◆ Data excerpts:
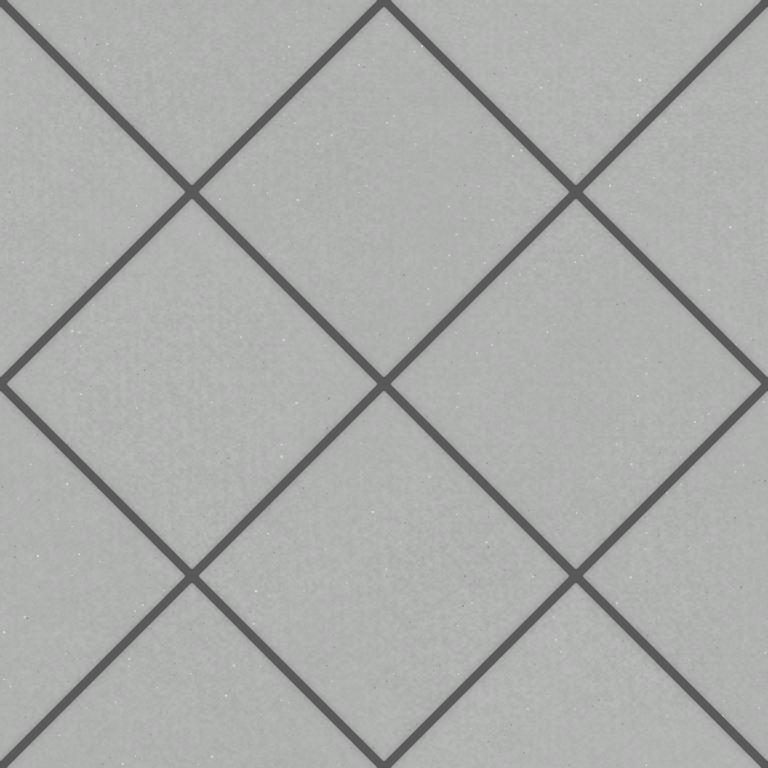
Give the GLSL for this texture, as a Shadertoy shader.

```glsl
float hash(vec2 p) {
    return fract(sin(dot(p, vec2(127.1, 311.7))) * 43758.5453);
}

// Value noise that wraps after a whole number of cells
float wrapNoise(vec2 uv, float cells) {
    vec2 p = uv * cells;
    vec2 i = floor(p);
    vec2 f = fract(p);
    f = f * f * (3.0 - 2.0 * f);
    vec2 a = mod(i, cells);
    vec2 b = mod(i + 1.0, cells);
    return mix(mix(hash(a), hash(vec2(b.x, a.y)), f.x),
               mix(hash(vec2(a.x, b.y)), hash(b), f.x), f.y);
}

// Sparse round flecks, one candidate per grid cell
float flecks(vec2 uv, float cells, float chance, float seed) {
    vec2 p = uv * cells;
    vec2 id = mod(floor(p), cells) + seed;
    vec2 center = 0.3 + 0.4 * vec2(hash(id + 3.7), hash(id + 8.3));
    float radius = mix(0.12, 0.28, hash(id + 5.1));
    float spot = 1.0 - smoothstep(radius * 0.4, radius, length(fract(p) - center));
    return spot * step(hash(id), chance) * hash(id + 1.9);
}

float roundedBox(vec2 p, float halfSize, float radius) {
    vec2 q = abs(p) - halfSize + radius;
    return length(max(q, 0.0)) + min(max(q.x, q.y), 0.0) - radius;
}

void mainImage(out vec4 fragColor, in vec2 fragCoord) {
    vec2 uv = fragCoord / iResolution.xy;

    // Diagonal grid: eight square tiles, each 0.35355 wide
    vec2 grid = 2.0 * vec2(uv.x + uv.y, uv.x - uv.y);
    vec2 cell = floor(grid);
    float column = mod(cell.x, 2.0);
    vec2 tileId = vec2(column, mod(cell.y - cell.x + column, 4.0));
    float edge = roundedBox((fract(grid) - 0.5) * 0.35355, 0.1711, 0.003);

    // Stone: fine grain whose strength drifts, with a faint tone per tile
    float drift = wrapNoise(uv, 7.0);
    float grain = 0.6 * wrapNoise(uv, 330.0) + 0.4 * wrapNoise(uv + 0.37, 190.0) - 0.5;
    float tone = 0.008 * (hash(tileId + 4.0) - 0.5);
    tone += grain * mix(0.035, 0.07, drift);
    tone += 0.008 * (wrapNoise(uv, 24.0) - 0.5);
    tone += 0.14 * flecks(uv, 110.0, 0.025, 17.0);
    tone -= 0.10 * flecks(uv, 130.0, 0.04, 53.0);
    vec3 stone = vec3(0.692, 0.698, 0.692) + tone;

    // Soft shade along the tile edges
    stone -= 0.085 * exp(min(edge, 0.0) / 0.0035);

    // Grout
    vec3 grout = vec3(0.35) + 0.012 * grain;
    float soft = max(0.0009, 0.75 / iResolution.y);
    vec3 color = mix(stone, grout, smoothstep(-soft, soft, edge));

    fragColor = vec4(color, 1.0);
}
```
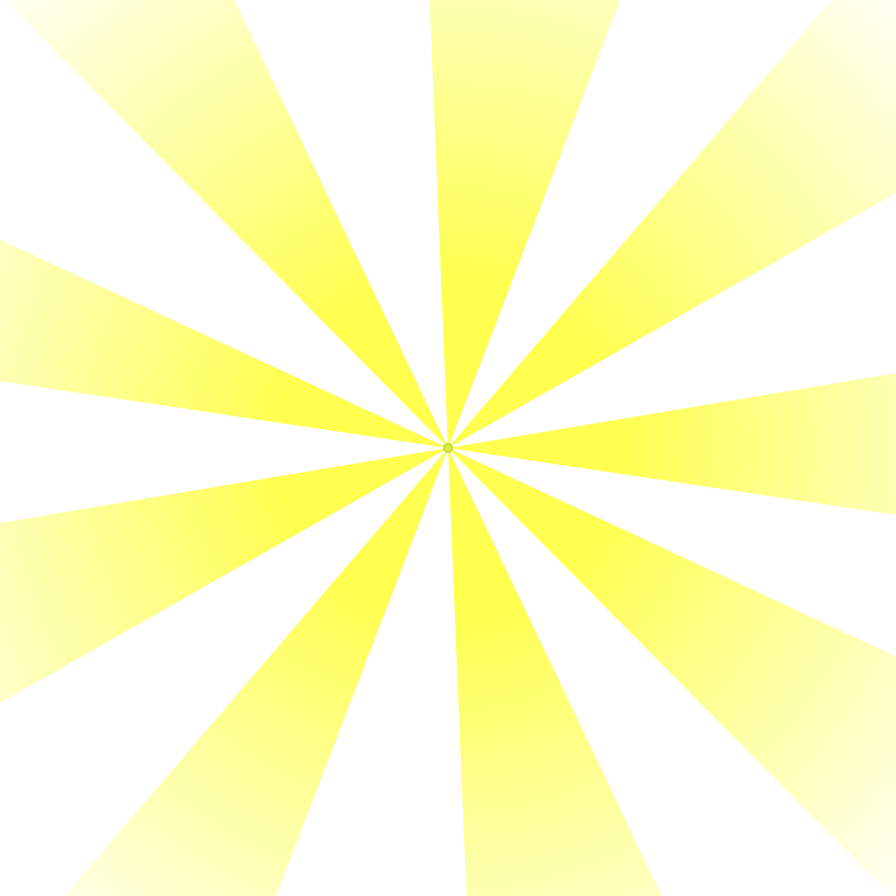
This background is drawn by a WebGL 1 fragment shader. Its source:

```glsl
precision highp float;

uniform vec2 u_resolution;

// Soft alternating wedges: each line through the centre flips the sign.
float sunRays(vec2 p, float pixel) {
  mat3 lineDegrees = mat3(
    9.5, 29.65, 49.45,
    69.0, 92.35, 115.5,
    134.7, 155.05, 171.5);
  float side = -1.0;
  for (int i = 0; i < 3; i++) {
    for (int j = 0; j < 3; j++) {
      float angle = radians(lineDegrees[i][j]);
      float d = p.y * cos(angle) - p.x * sin(angle);
      side *= clamp(2.0 * d / pixel, -1.0, 1.0);
    }
  }
  return 0.5 + 0.5 * side;
}

void main() {
  float size = min(u_resolution.x, u_resolution.y);
  float pixel = 1.0 / size;
  vec2 p = (gl_FragCoord.xy - 0.5 * u_resolution) / size;
  float radius = length(p);

  // Yellow that fades to white away from the centre
  float fade = clamp((radius - 0.19) / 0.55, 0.0, 1.0);
  vec3 yellow = mix(vec3(0.995, 1.0, 0.31), vec3(1.0), fade);
  vec3 color = mix(vec3(1.0), yellow, sunRays(p, pixel));

  // Small hub with a darker rim
  float hub = 1.0 - smoothstep(-0.5, 0.5, (radius - 0.0055) / pixel);
  float rim = smoothstep(0.0025, 0.005, radius);
  vec3 hubColor = mix(vec3(0.84, 0.93, 0.22), vec3(0.76, 0.85, 0.2), rim);
  color = mix(color, hubColor, hub);

  gl_FragColor = vec4(color, 1.0);
}
```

◆ Problem statement: The answer must consist of every line above that holds the string "smoothstep", copied exactly.

◆ Problem solution:
    float spot = 1.0 - smoothstep(radius * 0.4, radius, length(fract(p) - center));
    vec3 color = mix(stone, grout, smoothstep(-soft, soft, edge));
  float hub = 1.0 - smoothstep(-0.5, 0.5, (radius - 0.0055) / pixel);
  float rim = smoothstep(0.0025, 0.005, radius);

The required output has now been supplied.